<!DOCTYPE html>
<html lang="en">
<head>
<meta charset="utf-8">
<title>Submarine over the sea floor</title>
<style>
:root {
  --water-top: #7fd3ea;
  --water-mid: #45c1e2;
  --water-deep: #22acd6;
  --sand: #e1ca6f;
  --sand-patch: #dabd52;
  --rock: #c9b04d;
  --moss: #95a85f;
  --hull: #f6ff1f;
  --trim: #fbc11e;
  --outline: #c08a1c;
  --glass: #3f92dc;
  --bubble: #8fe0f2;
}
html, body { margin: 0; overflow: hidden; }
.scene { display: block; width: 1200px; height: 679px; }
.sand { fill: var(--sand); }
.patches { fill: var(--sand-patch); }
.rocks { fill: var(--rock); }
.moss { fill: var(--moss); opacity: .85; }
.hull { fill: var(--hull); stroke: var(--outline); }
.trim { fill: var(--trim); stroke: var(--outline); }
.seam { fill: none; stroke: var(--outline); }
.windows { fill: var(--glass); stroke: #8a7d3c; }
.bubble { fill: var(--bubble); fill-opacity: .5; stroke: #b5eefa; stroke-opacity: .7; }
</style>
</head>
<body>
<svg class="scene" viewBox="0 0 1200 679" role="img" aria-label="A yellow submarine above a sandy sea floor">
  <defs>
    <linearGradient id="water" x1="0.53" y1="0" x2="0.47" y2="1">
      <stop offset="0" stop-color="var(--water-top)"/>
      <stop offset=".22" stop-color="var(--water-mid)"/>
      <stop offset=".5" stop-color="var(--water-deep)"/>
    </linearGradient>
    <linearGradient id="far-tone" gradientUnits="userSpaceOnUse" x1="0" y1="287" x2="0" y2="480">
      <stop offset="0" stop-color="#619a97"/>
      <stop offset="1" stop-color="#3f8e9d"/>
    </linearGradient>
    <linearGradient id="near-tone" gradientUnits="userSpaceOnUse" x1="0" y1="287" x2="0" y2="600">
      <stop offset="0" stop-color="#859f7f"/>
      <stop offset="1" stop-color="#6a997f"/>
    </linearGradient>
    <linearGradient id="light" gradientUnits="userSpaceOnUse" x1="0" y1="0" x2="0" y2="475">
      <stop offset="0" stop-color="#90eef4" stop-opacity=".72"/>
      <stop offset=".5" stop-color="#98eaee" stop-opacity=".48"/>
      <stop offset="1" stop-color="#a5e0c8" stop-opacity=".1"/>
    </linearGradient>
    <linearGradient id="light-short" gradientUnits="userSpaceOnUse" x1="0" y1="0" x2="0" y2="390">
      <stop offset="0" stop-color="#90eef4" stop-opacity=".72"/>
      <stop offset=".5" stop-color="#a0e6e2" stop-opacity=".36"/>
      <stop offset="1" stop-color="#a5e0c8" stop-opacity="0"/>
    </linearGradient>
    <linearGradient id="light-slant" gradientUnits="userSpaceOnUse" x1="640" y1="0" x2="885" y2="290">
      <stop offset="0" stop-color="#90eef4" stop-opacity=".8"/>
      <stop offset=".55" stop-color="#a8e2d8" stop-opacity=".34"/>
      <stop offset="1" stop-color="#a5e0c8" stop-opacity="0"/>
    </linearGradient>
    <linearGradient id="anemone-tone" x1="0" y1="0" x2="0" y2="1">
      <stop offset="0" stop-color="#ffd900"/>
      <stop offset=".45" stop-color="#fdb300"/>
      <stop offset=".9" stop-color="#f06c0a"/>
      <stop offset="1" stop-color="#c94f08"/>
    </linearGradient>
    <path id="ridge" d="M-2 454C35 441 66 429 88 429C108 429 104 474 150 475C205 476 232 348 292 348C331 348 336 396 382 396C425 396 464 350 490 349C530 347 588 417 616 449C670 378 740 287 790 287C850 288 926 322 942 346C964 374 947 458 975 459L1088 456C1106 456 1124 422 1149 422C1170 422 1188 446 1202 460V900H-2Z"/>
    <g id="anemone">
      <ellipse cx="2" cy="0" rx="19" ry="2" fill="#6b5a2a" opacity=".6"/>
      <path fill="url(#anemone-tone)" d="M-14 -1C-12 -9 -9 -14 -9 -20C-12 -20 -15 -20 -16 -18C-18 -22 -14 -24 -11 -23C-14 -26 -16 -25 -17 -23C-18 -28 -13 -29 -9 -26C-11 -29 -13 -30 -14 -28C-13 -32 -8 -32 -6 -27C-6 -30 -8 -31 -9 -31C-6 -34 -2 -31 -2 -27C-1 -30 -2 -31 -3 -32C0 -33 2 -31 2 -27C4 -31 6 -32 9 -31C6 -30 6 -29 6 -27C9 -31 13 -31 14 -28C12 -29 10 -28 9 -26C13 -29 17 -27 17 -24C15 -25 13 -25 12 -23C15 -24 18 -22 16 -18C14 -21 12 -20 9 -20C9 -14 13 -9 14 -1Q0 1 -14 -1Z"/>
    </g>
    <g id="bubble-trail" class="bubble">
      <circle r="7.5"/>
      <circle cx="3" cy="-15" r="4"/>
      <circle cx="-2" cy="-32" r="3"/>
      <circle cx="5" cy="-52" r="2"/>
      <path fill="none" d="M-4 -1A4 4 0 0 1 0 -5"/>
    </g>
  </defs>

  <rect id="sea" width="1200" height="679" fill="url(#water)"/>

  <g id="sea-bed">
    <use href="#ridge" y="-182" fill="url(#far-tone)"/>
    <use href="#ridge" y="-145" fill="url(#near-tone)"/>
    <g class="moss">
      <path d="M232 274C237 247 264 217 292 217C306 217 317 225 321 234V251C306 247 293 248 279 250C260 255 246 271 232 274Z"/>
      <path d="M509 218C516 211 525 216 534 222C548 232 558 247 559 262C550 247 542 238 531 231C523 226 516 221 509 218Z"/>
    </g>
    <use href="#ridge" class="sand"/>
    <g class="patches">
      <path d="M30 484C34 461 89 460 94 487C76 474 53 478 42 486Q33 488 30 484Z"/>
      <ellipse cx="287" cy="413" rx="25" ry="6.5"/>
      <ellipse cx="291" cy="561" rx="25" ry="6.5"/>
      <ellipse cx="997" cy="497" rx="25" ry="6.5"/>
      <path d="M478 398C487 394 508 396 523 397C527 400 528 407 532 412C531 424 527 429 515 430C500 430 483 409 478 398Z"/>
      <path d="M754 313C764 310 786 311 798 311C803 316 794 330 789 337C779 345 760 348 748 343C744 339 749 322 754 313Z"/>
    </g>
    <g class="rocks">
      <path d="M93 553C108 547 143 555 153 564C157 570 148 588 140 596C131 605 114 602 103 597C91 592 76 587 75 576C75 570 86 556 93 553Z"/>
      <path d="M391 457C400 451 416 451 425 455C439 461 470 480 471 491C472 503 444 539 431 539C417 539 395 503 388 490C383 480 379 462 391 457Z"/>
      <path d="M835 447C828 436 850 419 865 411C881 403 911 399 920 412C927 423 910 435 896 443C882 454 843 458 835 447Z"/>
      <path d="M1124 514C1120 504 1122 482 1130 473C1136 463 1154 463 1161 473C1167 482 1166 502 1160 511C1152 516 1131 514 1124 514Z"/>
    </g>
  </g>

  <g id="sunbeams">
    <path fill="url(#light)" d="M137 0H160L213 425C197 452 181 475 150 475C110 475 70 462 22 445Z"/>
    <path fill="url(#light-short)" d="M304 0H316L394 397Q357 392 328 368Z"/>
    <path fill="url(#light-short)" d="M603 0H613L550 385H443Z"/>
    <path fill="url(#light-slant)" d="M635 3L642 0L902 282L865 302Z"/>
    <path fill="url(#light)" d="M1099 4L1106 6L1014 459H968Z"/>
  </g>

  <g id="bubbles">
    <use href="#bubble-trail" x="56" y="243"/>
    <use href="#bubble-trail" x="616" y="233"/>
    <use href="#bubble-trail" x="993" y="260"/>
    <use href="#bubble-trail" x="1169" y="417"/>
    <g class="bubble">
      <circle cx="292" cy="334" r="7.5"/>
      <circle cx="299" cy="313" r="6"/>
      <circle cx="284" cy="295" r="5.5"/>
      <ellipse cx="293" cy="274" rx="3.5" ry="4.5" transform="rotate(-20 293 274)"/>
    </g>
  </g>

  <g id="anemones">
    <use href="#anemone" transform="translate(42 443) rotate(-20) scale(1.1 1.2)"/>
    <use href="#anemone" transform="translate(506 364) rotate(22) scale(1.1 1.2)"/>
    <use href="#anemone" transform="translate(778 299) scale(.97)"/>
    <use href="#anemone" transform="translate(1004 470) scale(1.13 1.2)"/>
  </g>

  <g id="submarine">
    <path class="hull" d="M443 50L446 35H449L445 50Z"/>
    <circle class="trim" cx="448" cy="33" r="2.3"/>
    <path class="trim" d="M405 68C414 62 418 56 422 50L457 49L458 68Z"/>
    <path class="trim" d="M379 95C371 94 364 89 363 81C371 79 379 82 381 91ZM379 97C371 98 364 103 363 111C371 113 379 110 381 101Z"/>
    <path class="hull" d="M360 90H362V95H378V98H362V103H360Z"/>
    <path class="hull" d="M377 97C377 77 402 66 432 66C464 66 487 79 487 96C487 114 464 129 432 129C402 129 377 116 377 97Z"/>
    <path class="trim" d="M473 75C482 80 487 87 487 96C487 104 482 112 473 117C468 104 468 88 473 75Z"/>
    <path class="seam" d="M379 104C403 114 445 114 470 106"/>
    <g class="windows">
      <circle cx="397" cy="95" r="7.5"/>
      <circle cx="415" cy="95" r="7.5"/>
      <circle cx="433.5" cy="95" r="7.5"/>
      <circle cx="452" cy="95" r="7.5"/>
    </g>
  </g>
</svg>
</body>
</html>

# WHAT NEEDS TO BE DONE
Set down only the lines above that fall between the line holding "0; overflow: hidden;" and the line holding "var(--moss); opacity: .85;", inclusive, keeping each exact.

# PROBLEM SOLUTION
html, body { margin: 0; overflow: hidden; }
.scene { display: block; width: 1200px; height: 679px; }
.sand { fill: var(--sand); }
.patches { fill: var(--sand-patch); }
.rocks { fill: var(--rock); }
.moss { fill: var(--moss); opacity: .85; }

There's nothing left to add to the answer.